The McIlvanney Prize
The McIlvanney Prize
The McIlvanney Prize is Bloody Scotland’s annual prize awarded to the best Scottish Crime book of the year. It provides Scottish crime writing with recognition and aims to raise the profile and prestige of the genre as a whole. Scottish roots are a must for competition applications: authors must either be born in Scotland, live there or set their books there. Crime fiction, non-fiction and anthologies of short crime stories are all eligible. The prize was renamed in memory of William McIlvanney, often described as the Godfather of Tartan Noir, in 2016.
Denise Mina is the winner of the 2017 McIlvanney Prize!
Lee Randall, chair of the judges said:
‘The Long Drop by Denise Mina transports us back to dark, grimy Glasgow, telling the social history of a particular strata of society via the grubby, smokey pubs favoured by crooks and chancers. She takes us into the courtroom, as well, where Manuel acted as his own lawyer, and where hoards of women flocked daily, to watch the drama play out.
Full of astute psychological observations, this novel’s not only about what happened in the 1950s, but about storytelling itself. It shows how legends grow wings, and how memories shape-shift and mark us.
For my money this is one of the books of 2017 — in any genre.’
Buy The Long Drop
Val McDermid – Out of Bounds (Little, Brown)
‘The Queen of Scottish crime adds yet more jewels to her crown with Out of Bounds and shows us why she’s writing at the very top of her game…Karen Pirie is one of the most engaging and charismatic of all the fictional Scottish Detectives’
Denise Mina – The Long Drop (Random House)
‘This elegantly written novel confirms Denise Mina’s stature among the great Scottish crime writers…The Long Drop transports you to the pubs, grubby back alleys and courtrooms at the heart of this unsavoury chapter of Scottish history’
Craig Russell – The Quiet Death of Thomas Quaid (Quercus)
‘The Quiet Death of Thomas Quaid is an assured riff on a classic noir caper which reveals Glasgow in all its gritty and compelling glory…The writing is as stylish as Lennox’s bespoke suits’
Craig Robertson – Murderabilia (Simon & Schuster)
‘An intriguing premise in a contemporary setting which tiptoes along the darker edges of crime fiction with an unusual detective at its heart…Murderabilia is a terrific addition to this inventive series’
Jay Stringer – How to Kill Friends and Implicate People (Thomas & Mercer)
‘This unexpected and explosive novel proves that Jay Stringer has reached the major league of Scottish crime fiction…The prose in How to Kill Friends and Implicate People crackles like a roaring campfire and you find yourself rooting for the unlikeliest of heroes’
‘I am absolutely delighted to be on the judging panel for the McIlvanney Prize this year.
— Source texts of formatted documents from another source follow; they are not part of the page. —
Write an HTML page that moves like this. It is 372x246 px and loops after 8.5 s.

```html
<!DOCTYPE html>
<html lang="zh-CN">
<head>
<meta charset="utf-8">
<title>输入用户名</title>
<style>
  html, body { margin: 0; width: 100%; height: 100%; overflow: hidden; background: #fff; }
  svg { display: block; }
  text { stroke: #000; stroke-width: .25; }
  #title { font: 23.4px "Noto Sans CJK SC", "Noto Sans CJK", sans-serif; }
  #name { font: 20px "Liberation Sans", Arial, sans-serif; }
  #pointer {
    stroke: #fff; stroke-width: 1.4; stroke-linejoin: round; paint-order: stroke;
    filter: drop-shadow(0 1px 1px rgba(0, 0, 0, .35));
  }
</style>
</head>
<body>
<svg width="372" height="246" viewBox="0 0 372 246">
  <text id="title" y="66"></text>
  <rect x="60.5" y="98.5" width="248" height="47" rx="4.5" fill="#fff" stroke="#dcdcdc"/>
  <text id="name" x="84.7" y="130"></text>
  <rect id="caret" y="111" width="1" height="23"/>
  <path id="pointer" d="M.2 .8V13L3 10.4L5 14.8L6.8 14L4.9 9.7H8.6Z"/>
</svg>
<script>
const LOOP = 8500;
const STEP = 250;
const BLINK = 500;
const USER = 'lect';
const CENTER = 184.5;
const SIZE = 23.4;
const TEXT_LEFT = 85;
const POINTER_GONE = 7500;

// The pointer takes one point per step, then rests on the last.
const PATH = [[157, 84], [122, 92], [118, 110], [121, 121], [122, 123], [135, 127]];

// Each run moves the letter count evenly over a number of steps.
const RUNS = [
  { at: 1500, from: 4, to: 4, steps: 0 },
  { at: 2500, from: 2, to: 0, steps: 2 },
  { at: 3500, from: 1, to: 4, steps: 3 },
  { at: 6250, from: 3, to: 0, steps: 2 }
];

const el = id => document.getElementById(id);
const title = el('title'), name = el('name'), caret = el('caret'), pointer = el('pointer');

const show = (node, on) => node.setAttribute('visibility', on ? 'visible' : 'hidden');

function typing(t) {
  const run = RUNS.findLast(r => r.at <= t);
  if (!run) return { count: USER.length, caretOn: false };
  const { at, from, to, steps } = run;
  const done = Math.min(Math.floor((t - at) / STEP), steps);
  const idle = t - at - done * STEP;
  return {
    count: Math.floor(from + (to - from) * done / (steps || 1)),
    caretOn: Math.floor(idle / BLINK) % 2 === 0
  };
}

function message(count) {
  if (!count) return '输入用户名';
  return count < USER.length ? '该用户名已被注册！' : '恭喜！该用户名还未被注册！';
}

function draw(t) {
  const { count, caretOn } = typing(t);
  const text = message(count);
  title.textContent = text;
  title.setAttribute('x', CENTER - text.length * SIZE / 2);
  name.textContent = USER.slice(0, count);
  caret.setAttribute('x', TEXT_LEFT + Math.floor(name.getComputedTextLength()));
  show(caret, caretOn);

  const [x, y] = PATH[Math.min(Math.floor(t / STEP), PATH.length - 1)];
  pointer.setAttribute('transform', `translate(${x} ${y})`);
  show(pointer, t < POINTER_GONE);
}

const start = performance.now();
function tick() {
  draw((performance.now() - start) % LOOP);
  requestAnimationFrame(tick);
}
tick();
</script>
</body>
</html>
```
I’m an avid fan of Scottish Crime fiction and this is less a chore and more a dream come true. I can’t wait to get stuck in, reading the wonderful books produced this year.’
‘William McIlvanney raised the crime writing bar for Scottish writers and those further afield. It’s an absolute honour to be a judge for this year’s McIlvanney Prize, which celebrates his outstanding legacy – as evidenced by the strength and quality of modern Scottish crime writing. I’m looking forward to some excellent reading and vigorous debate with my fellow judges.’
Chair: Lee Randall
‘I was honoured to be asked to chair the judging panel for this year’s McIlvanney Prize. I’ve always known — and it was reinforced when I programmed this year’s first Granite Noir festival, for Aberdeen — that crime writers and their readers are a special breed.
2016 – Chris Brookmyre, Black Widow
2015 – Craig Russell, The Ghosts of Altona
2014 – Peter May, Entry Island
2013 – Malcolm Mackay, How A Gunman Says Goodbye
2012 – Charles Cumming, A Foreign Country
‘I went to Bloody Scotland and I was just knocked out….
I’ve been at literary events where a lot of people have knives sticking out their back that they don’t know are there and this event was so friendly, so supportive I was honestly overwhelmed.’
– William McIlvanney in 2012